Helen Martin: Equestrians deserve true sporting chance

THE sporting awards season is looming, and one thing I'm sure of is that apart from racing jockeys, equestrians will, as usual, be under-recognised.

Monday, 31st October 2016, 9:00 am
Nick Skeltons achievement at this years Olympics deserve the widest recognition. Picture: Mike Ehrmann/Getty Images
Nick Skeltons achievement at this years Olympics deserve the widest recognition. Picture: Mike Ehrmann/Getty Images

As a horsey person I’m enraged when dressage is referred to as “horse dancing”, even by general “sports” commentators who might be well-informed about football, running, cycling, golf and shot-putting among other human-only sports, but are ignorant about equestrianism.

It seems they think of a horse as a vehicle . . . buy a good jumper and you’ll win the puissance; hop on a well-trained dressage mount and the only talent you’ll need is looking good in a top hat.

Well, let’s take running, cycling and swimming for example . . . all things that everyone, unless disabled, can do. Admittedly stars of these sports far exceed normal, human abilities and train tirelessly to build the necessary physique and musculature, plus having the ambition and drive for personal glory.

Sign up to our daily newsletter

The i newsletter cut through the noise

Football (something that almost every boy in the world and many girls have played) also produces star players who take it to super-human levels. They have the additional task of working as a team with ten other players and having only split seconds and instinct to make crucial decisions.

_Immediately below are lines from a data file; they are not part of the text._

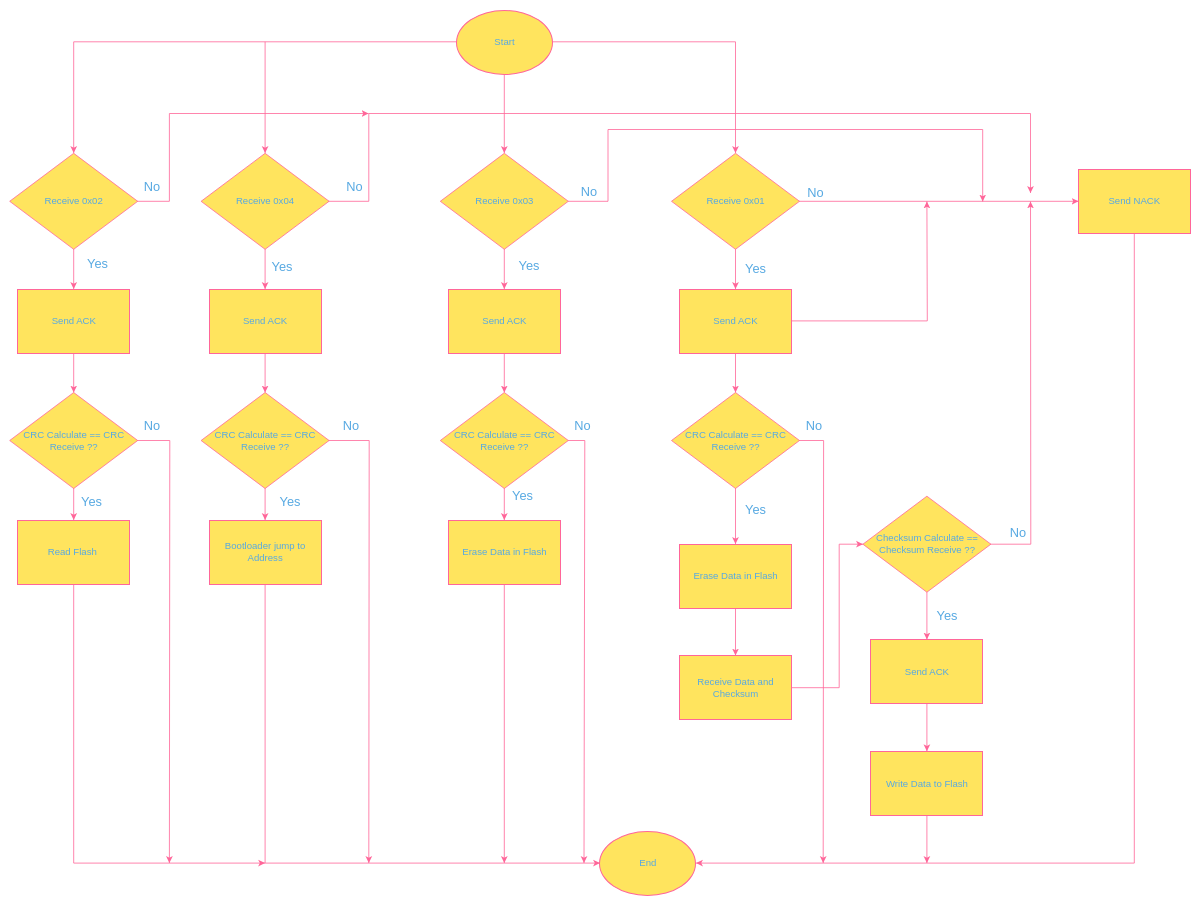
<!DOCTYPE html>
<html lang="en">
<head>
<meta charset="utf-8">
<title>Bootloader command flowchart</title>
<style>
:root {
  --paper: #ffffff;
  --node: #ffe45e;
  --line: #ff6699;
  --text: #57a9e2;
}
* { box-sizing: border-box; }
html, body { margin: 0; overflow: hidden; background: var(--paper); }
.flowchart {
  position: relative;
  width: 1200px;
  height: 905px;
  overflow: hidden;
  background: var(--paper);
  color: var(--text);
  font-family: "Liberation Sans", Arial, sans-serif;
}
.connectors { position: absolute; inset: 0; }
.connectors .flow { fill: none; stroke: var(--line); stroke-width: .8; }
.connectors .arrows { marker-end: url(#arrow); }
.connectors .diamonds { fill: var(--node); stroke: var(--line); stroke-width: .8; }
.node {
  position: absolute;
  left: var(--x);
  top: var(--y);
  display: flex;
  align-items: center;
  justify-content: center;
  text-align: center;
  white-space: nowrap;
  font-size: 9.6px;
  line-height: 12px;
}
.step, .terminal { background: var(--node); border: .8px solid var(--line); }
.step { width: 113px; height: 65px; }
.terminal { width: 97px; height: 65px; border-radius: 50%; }
.decision { width: 128px; height: 96px; }
.trailing { padding-right: 3px; }
.answer {
  position: absolute;
  left: var(--x);
  top: var(--y);
  transform: translate(-50%, -50%);
  font-size: 12.8px;
  line-height: 16px;
}
</style>
</head>
<body>
<main class="flowchart">
  <svg class="connectors" width="1200" height="905" viewBox="0 0 1200 905" aria-hidden="true">
    <defs>
      <marker id="arrow" markerUnits="userSpaceOnUse" markerWidth="8" markerHeight="8" refX="7" refY="4" orient="auto">
        <path d="M7 4L0 .6L1.8 4L0 7.4Z" fill="#ff6699"/>
      </marker>
      <polygon id="diamond" points="0,-48 64,0 0,48 -64,0"/>
    </defs>
    <g class="flow arrows">
      <path d="M457 41.8H73.7V153"/>
      <path d="M265.1 41.8V153"/>
      <path d="M504.3 73V153"/>
      <path d="M552 41.8H735.5V153"/>
      <path d="M137 201.3H169.4V113.5H368.5"/>
      <path d="M328 201.3H368.8V113.5H1030.5V193"/>
      <path d="M568 201.3H608V129.5H982.7V201.5"/>
      <path d="M799 201.3H1078.5"/>
      <path d="M73.7 249V289"/>
      <path d="M265.1 249V289"/>
      <path d="M504.3 249V289"/>
      <path d="M735.5 249V289"/>
      <path d="M73.7 353V392.5"/>
      <path d="M265.1 353V392.5"/>
      <path d="M504.3 353V392.5"/>
      <path d="M735.5 353V392.5"/>
      <path d="M73.7 488V520"/>
      <path d="M265.1 488V520"/>
      <path d="M504.3 488V520"/>
      <path d="M735.5 488V544"/>
      <path d="M791 320.9H927.3L926.9 201.5"/>
      <path d="M735.5 608V655.5"/>
      <path d="M791 687.7H839.2V544.2H863"/>
      <path d="M990 544.2H1030.8L1030.5 201.5"/>
      <path d="M926.9 592V639.5"/>
      <path d="M926.9 703V751.3"/>
      <path d="M926.9 815V863"/>
      <path d="M137 440.5H169.8L169.4 863"/>
      <path d="M328 440.5H369.2L368.8 863"/>
      <path d="M568 440.5H584.8L584 863"/>
      <path d="M799 440.5H823.6L823.2 863"/>
      <path d="M504.3 584V863"/>
      <path d="M73.7 584V863.1H265.1"/>
      <path d="M265.1 584V863.1H600"/>
      <path d="M1134.3 233V863.1H696"/>
    </g>
    <g class="diamonds">
      <use href="#diamond" x="73.7" y="201.3"/>
      <use href="#diamond" x="265.1" y="201.3"/>
      <use href="#diamond" x="504.3" y="201.3"/>
      <use href="#diamond" x="735.5" y="201.3"/>
      <use href="#diamond" x="73.7" y="440.5"/>
      <use href="#diamond" x="265.1" y="440.5"/>
      <use href="#diamond" x="504.3" y="440.5"/>
      <use href="#diamond" x="735.5" y="440.5"/>
      <use href="#diamond" x="926.9" y="544.2"/>
    </g>
  </svg>

  <div class="node terminal" style="--x:456px;--y:9.5px">Start</div>

  <!-- Read command -->
  <div class="node decision" style="--x:9.7px;--y:153px">Receive 0x02</div>
  <div class="node step" style="--x:17.3px;--y:288.5px">Send ACK</div>
  <div class="node decision" style="--x:9.7px;--y:393px">CRC Calculate == CRC<br>Receive ??</div>
  <div class="node step trailing" style="--x:17.3px;--y:519.7px">Read Flash</div>
  <span class="answer" style="--x:152px;--y:187px">No</span>
  <span class="answer" style="--x:97.5px;--y:264px">Yes</span>
  <span class="answer" style="--x:152px;--y:426px">No</span>
  <span class="answer" style="--x:91.5px;--y:502px">Yes</span>

  <!-- Jump command -->
  <div class="node decision" style="--x:201px;--y:153px">Receive 0x04</div>
  <div class="node step" style="--x:208.6px;--y:288.5px">Send ACK</div>
  <div class="node decision" style="--x:201px;--y:393px">CRC Calculate == CRC<br>Receive ??</div>
  <div class="node step" style="--x:208.6px;--y:519.7px">Bootloader jump to<br>Address</div>
  <span class="answer" style="--x:354.5px;--y:187px">No</span>
  <span class="answer" style="--x:282px;--y:267px">Yes</span>
  <span class="answer" style="--x:351px;--y:426px">No</span>
  <span class="answer" style="--x:290px;--y:502px">Yes</span>

  <!-- Erase command -->
  <div class="node decision" style="--x:440.3px;--y:153px">Receive 0x03</div>
  <div class="node step" style="--x:447.9px;--y:288.5px">Send ACK</div>
  <div class="node decision" style="--x:440.3px;--y:393px">CRC Calculate == CRC<br>Receive ??</div>
  <div class="node step" style="--x:447.9px;--y:519.7px">Erase Data in Flash</div>
  <span class="answer" style="--x:589px;--y:192px">No</span>
  <span class="answer" style="--x:529px;--y:266px">Yes</span>
  <span class="answer" style="--x:582.5px;--y:426px">No</span>
  <span class="answer" style="--x:522.5px;--y:496px">Yes</span>

  <!-- Write command -->
  <div class="node decision" style="--x:671.5px;--y:153px">Receive 0x01</div>
  <div class="node step" style="--x:679px;--y:288.5px">Send ACK</div>
  <div class="node decision" style="--x:671.5px;--y:393px">CRC Calculate == CRC<br>Receive ??</div>
  <div class="node step" style="--x:679px;--y:543.6px">Erase Data in Flash</div>
  <div class="node step" style="--x:679px;--y:655.3px">Receive Data and<br>Checksum</div>
  <span class="answer" style="--x:815.5px;--y:193px">No</span>
  <span class="answer" style="--x:755.5px;--y:269px">Yes</span>
  <span class="answer" style="--x:814px;--y:426px">No</span>
  <span class="answer" style="--x:755.5px;--y:510px">Yes</span>

  <!-- Checksum branch -->
  <div class="node decision" style="--x:863px;--y:496px">Checksum Calculate ==<br>Checksum Receive ??</div>
  <div class="node step" style="--x:870.4px;--y:639.3px">Send ACK</div>
  <div class="node step" style="--x:870.4px;--y:751px">Write Data to Flash</div>
  <span class="answer" style="--x:1018px;--y:533px">No</span>
  <span class="answer" style="--x:947px;--y:616px">Yes</span>

  <div class="node step" style="--x:1077.8px;--y:168.9px">Send NACK</div>
  <div class="node terminal" style="--x:599.4px;--y:830.7px">End</div>
</main>
</body>
</html>
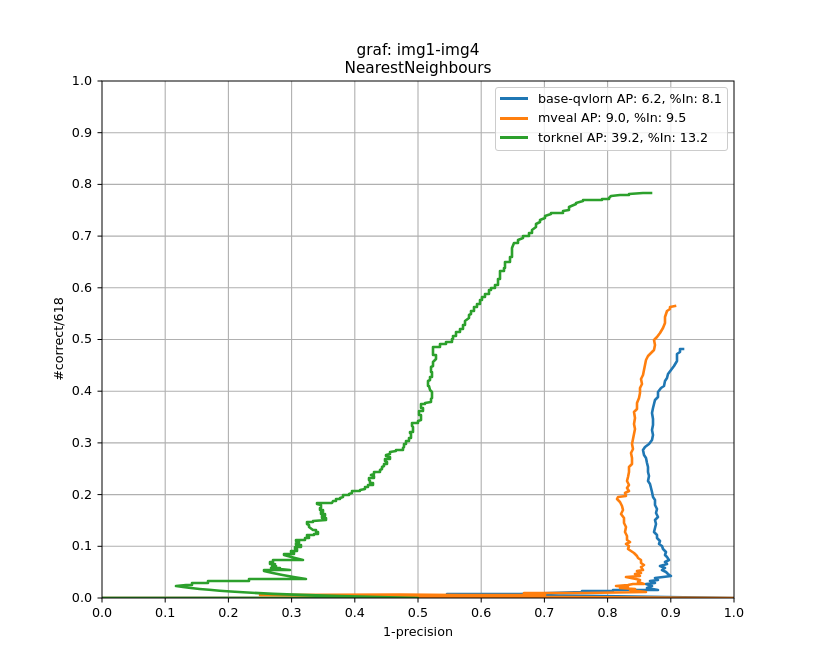
<!DOCTYPE html>
<html lang="en">
<head>
<meta charset="utf-8">
<title>graf: img1-img4 NearestNeighbours</title>
<style>
:root {
  --paper: #ffffff;
  --ink: #000000;
  --grid: #b0b0b0;
  --legend-border: #cccccc;
  --series-blue: #1f77b4;
  --series-orange: #ff7f0e;
  --series-green: #2ca02c;
}
* { box-sizing: border-box; margin: 0; padding: 0; }
html, body { width: 816px; height: 672px; overflow: hidden; background: var(--paper); }
body { font: 12.7px/16px "DejaVu Sans", sans-serif; color: var(--ink); }
.chart {
  display: grid;
  grid-template-columns: 102px 632px 82px;
  grid-template-rows: 81px 517px 74px;
  width: 816px;
  height: 672px;
}
.title {
  grid-area: 1 / 2;
  align-self: end;
  padding-bottom: 4px;
  text-align: center;
  font-size: 15.3px;
  font-weight: 400;
  line-height: 18px;
}
.y-axis { grid-area: 2 / 1; display: flex; justify-content: flex-end; position: relative; }
.y-ticks {
  display: flex;
  flex-direction: column-reverse;
  justify-content: space-between;
  height: 533px;
  margin-top: -8px;
  padding-right: 10px;
  list-style: none;
}
.y-label {
  position: absolute;
  left: 59px;
  top: 258px;
  white-space: nowrap;
  transform: translate(-50%, -50%) rotate(-90deg);
}
.x-axis { grid-area: 3 / 2; padding-top: 7px; text-align: center; }
.x-ticks {
  display: flex;
  justify-content: space-between;
  width: 672px;
  margin-left: -20px;
  list-style: none;
}
.x-ticks li { width: 40px; }
.x-label { padding-top: 3px; }
.plot { grid-area: 2 / 2; position: relative; }
.plot-area { display: block; width: 632px; height: 517px; overflow: visible; }
.curve { fill: none; stroke-width: 2.6; stroke-linejoin: round; stroke-linecap: square; }
.blue { stroke: var(--series-blue); }
.orange { stroke: var(--series-orange); }
.green { stroke: var(--series-green); }
.legend {
  position: absolute;
  top: 6px;
  right: 6px;
  width: 233px;
  height: 64px;
  padding: 1px 4px;
  display: grid;
  grid-template-rows: repeat(3, 19.5px);
  background: rgba(255, 255, 255, .8);
  border: 1px solid var(--legend-border);
  border-radius: 3px;
  list-style: none;
}
.legend li { display: flex; align-items: center; gap: 10px; white-space: nowrap; }
.swatch { width: 28px; height: 2.6px; flex: none; }
.swatch-blue { background: var(--series-blue); }
.swatch-orange { background: var(--series-orange); }
.swatch-green { background: var(--series-green); }
</style>
</head>
<body>
<main class="chart">
  <h1 class="title">graf: img1-img4<br>NearestNeighbours</h1>

  <div class="y-axis">
    <span class="y-label">#correct/618</span>
    <ol class="y-ticks">
      <li>0.0</li><li>0.1</li><li>0.2</li><li>0.3</li><li>0.4</li><li>0.5</li><li>0.6</li><li>0.7</li><li>0.8</li><li>0.9</li><li>1.0</li>
    </ol>
  </div>

  <section class="plot">
    <svg class="plot-area" viewBox="102 81 632 517" role="img" aria-label="Curves of correct matches against 1-precision">
      <defs>
        <clipPath id="axes-clip"><rect x="102" y="81" width="632" height="517"/></clipPath>
      </defs>
      <path class="grid-lines" stroke="var(--grid)" stroke-width="1.1" d="M165.2 81V598M228.4 81V598M291.6 81V598M354.8 81V598M418 81V598M481.2 81V598M544.4 81V598M607.6 81V598M670.8 81V598M102 132.7H734M102 184.4H734M102 236.1H734M102 287.8H734M102 339.5H734M102 391.2H734M102 442.9H734M102 494.6H734M102 546.3H734"/>
      <g class="curves" clip-path="url(#axes-clip)">
        <path class="curve blue" d="M102 598H734L600 596L447 594L520 594L582 592V591H613V590H658L647 588L652 586L646 584L655 583L650 581L658 580L655 578L663 577L671 576L668 574L666 572L662 570L665 568L660 566L667 564L665 562L669 560L667 557L665 555L666 552L663 549L662 546L659 544L660 541L657 538L657 535L654 532L655 528L656 524L655 520L658 517L656 513L657 509L655 505L655 500L653 497L652 492L651 488L650 484L648 481L649 476L648 472L648 467L647 463L646 458L644 455L643 450L645 447L649 444L652 440L653 435L652 430L653 425L653 419L652 413L653 408L654 404L655 400L658 397L658 392L661 388L664 386L665 381L667 378L668 374L671 370L674 366L677 361L677 354L680 352L680 349L683 349"/>
        <path class="curve orange" d="M102 598H734L560 597L380 596L260 595L400 594.5L460 595H545V594H524V593H585L646 592L630 590L635 589L620 588L628 587L616 586L628 585L633 584L644 584L638 582L640 580L636 579L626 577L640 576L635 574L641 573L637 571L643 570L641 567L644 565L641 563L641 560L638 558L637 556L634 553L631 551L628 549L629 546L626 544L630 542L627 540L627 536L625 532L626 527L624 523L624 518L621 514L623 510L622 506L620 502L617 499L618 497L626 496L625 493L629 491L627 488L629 485L627 481L628 477L629 472L629 467L632 464L632 458L631 453L633 449L632 444L633 439L634 434L635 429L634 424L635 418L634 412L637 409L637 403L639 398L640 393L640 388L642 384L641 379L643 375L644 370L645 365L646 360L648 356L651 353L654 350L655 345L654 340L657 337L660 333L663 328L665 323L665 317L667 311L670 309V307L675 306"/>
        <path class="curve green" d="M102 598H418L340 596Q220 593 176 586L186 585H192V583H208V581H249V579H306Q280 575 264 571V570H290L280 569V568H271L276 566H272L275 564H270V562H273V560H303L295 558L284 555V554H294V552H291V551H297V549H295V547H301V545H296V543H299V541H296V540H305V538H309V537H307V535H314V534H318V532H316V530H313L309 527V525L307 524V522H313V521L326 520V518H322V516H325V514H321V512H323V510H320V508H321V505L317 504V503H332L333 501H336V499H340V498L343 497V495H349V494L352 493V491H360V490L365 489V487H368V485H373V483H370V481L369 480V478H374V476L371 475L374 474V472H380V470L382 469V467L384 466V464H387V462L385 461V459H390V457L386 456V455L390 454V452L396 451V450H403V448L404 447V444H406V441H409V438H411V434L410 433V432H413V427L412 426V423H418V421L421 420V415H419V411H423V408H421V404H425V403L431 402V399L432 398V392L430 390L429 386H428V381L430 380V377H432V372H431V367L433 366V362L436 359V355H433V347H440V344H446V342H452V339H453V336H456V332H460V329H463V325H465V321L469 318V315L471 314V311H474V307H477V304H480V300H482V297H485V294H489V290H491V288H495V285H498V279H500V271H504V268H505V262H510V257H512V248L514 243H518V240L523 238V236H529V233H532V230L536 227V224L540 222V220L545 218V216L551 214V213H563V211L569 210V207L576 204V203L583 201V200H602V199H609V198L611 196L620 195H629V194L643 193H651"/>
      </g>
      <path class="ticks" stroke="var(--ink)" stroke-width="1" d="M102 598V602.5M165.2 598V602.5M228.4 598V602.5M291.6 598V602.5M354.8 598V602.5M418 598V602.5M481.2 598V602.5M544.4 598V602.5M607.6 598V602.5M670.8 598V602.5M734 598V602.5M102 81H97.5M102 132.7H97.5M102 184.4H97.5M102 236.1H97.5M102 287.8H97.5M102 339.5H97.5M102 391.2H97.5M102 442.9H97.5M102 494.6H97.5M102 546.3H97.5M102 598H97.5"/>
      <rect class="frame" x="102" y="81" width="632" height="517" fill="none" stroke="var(--ink)" stroke-width="1"/>
    </svg>
    <ul class="legend">
      <li><span class="swatch swatch-blue"></span>base-qvlorn AP: 6.2, %In: 8.1</li>
      <li><span class="swatch swatch-orange"></span>mveal AP: 9.0, %In: 9.5</li>
      <li><span class="swatch swatch-green"></span>torknel AP: 39.2, %In: 13.2</li>
    </ul>
  </section>

  <div class="x-axis">
    <ol class="x-ticks">
      <li>0.0</li><li>0.1</li><li>0.2</li><li>0.3</li><li>0.4</li><li>0.5</li><li>0.6</li><li>0.7</li><li>0.8</li><li>0.9</li><li>1.0</li>
    </ol>
    <p class="x-label">1-precision</p>
  </div>
</main>
</body>
</html>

Fair play to them all. But they only have to concentrate on their own performance and sometimes that of other humans.

Show jumping and dressage does not only happen in the ring. Horses and riders train and work together, often for years, developing trust, communication and understanding in an extraordinary inter-species partnership. One is entirely dependent on the other. In show jumping that means having faith in your partner to fly over a jump that’s seven feet tall or wide and doing everything you can to help them do so, despite incredibly tight turns and rapid successions.

In dressage particularly, both horse and human are using almost every muscle in the body. The slightest shift in weight, flex of the shoulder, tightening of the fingers, turn of the neck, direction of sight, or pressure of the leg is part of the “conversation”. Horses are not bikes or F1 cars. They have individual personalities, quirks, moods, good days and bad days, just like their rider. But they are also athletes in their own right.

It’s many years since I did dressage, only at beginner level. Even then it was exhausting, and required massage and long baths to ease the aches. And I realised telepathy, body language and communicated positivity all played a part.

It’s certainly not about merely sitting astride a good horse and collecting medals, or having responsibility only for yourself and your own achievements. Count the skills required.

One person who should definitely feature in the various sports awards this year is 58-year-old showjumper Nick Skelton, who won gold in this year’s Olympics on 13-year-old Big Star. Nick had recovered from a near fatal accident in 2000 and went through a hip replacement in 2011! He’s Britain’s oldest gold medallist since 1908 and the second oldest of all time. He holds the British puissance (high jump) record of seven feet and seven inches and over his four decade career he has won over £6 million.

No sports star deserves an award more than Skelton.

As litter louts, we’re going down the pan

HOW age puts things in perspective. Bum-cleaning wet wipes, which claim to be flushable, are among several things being blamed for blocking drains and polluting our waters because they don’t disintegrate like toilet paper.

Not only do I remember as a child the days of Izal (scratchy, hard paper before soft bog rolls were invented) but I remember my great aunts whose indoor toilet facilities included cut up squares of The Scotsman and Evening News, diligently pierced with a huge darning needle and string to be hung on the lavvie door. How on earth did the drains cope then?

Now we have a whole range of personal and sanitary items that people are guilty of flushing away rather than binning or, as happened in the old days, throwing on the family fire . . . squeamish, careless, lazy, litter louts that we are.

Zero Tolerance must apply equally

MORAY Women’s Aid has backed out of the Scottish Women’s Aid Network because of SWA’s women-only membership policy. Moray has appointed a man (who served for eight years on its committee) to its board and is standing by his right to serve.

It reminds me of an early brain-storming meeting for Edinburgh’s Zero Tolerance campaign on domestic violence set up in 1992 by the late – and very inspiring – Evelyn Gillan. I was there, representing the Evening News. But when I asked why no men were present, why the campaign wasn’t inclusive of violence against men, and why it wasn’t geared at getting men onside rather than shutting them out, no-one had a satisfactory answer and I never went back.

Today almost one in five victims of domestic violence is a man. Perhaps it’s now time to ramp it up to a 100 per cent Zero Tolerance campaign rather than one based on the welfare of only half the population.

Drink? Think inside the box

THE skint NHS wants staff and carers to spy on and quiz patients and clients to find out how much they drink. Cheaper option – ask the bin men who collect the blue boxes. They know everything.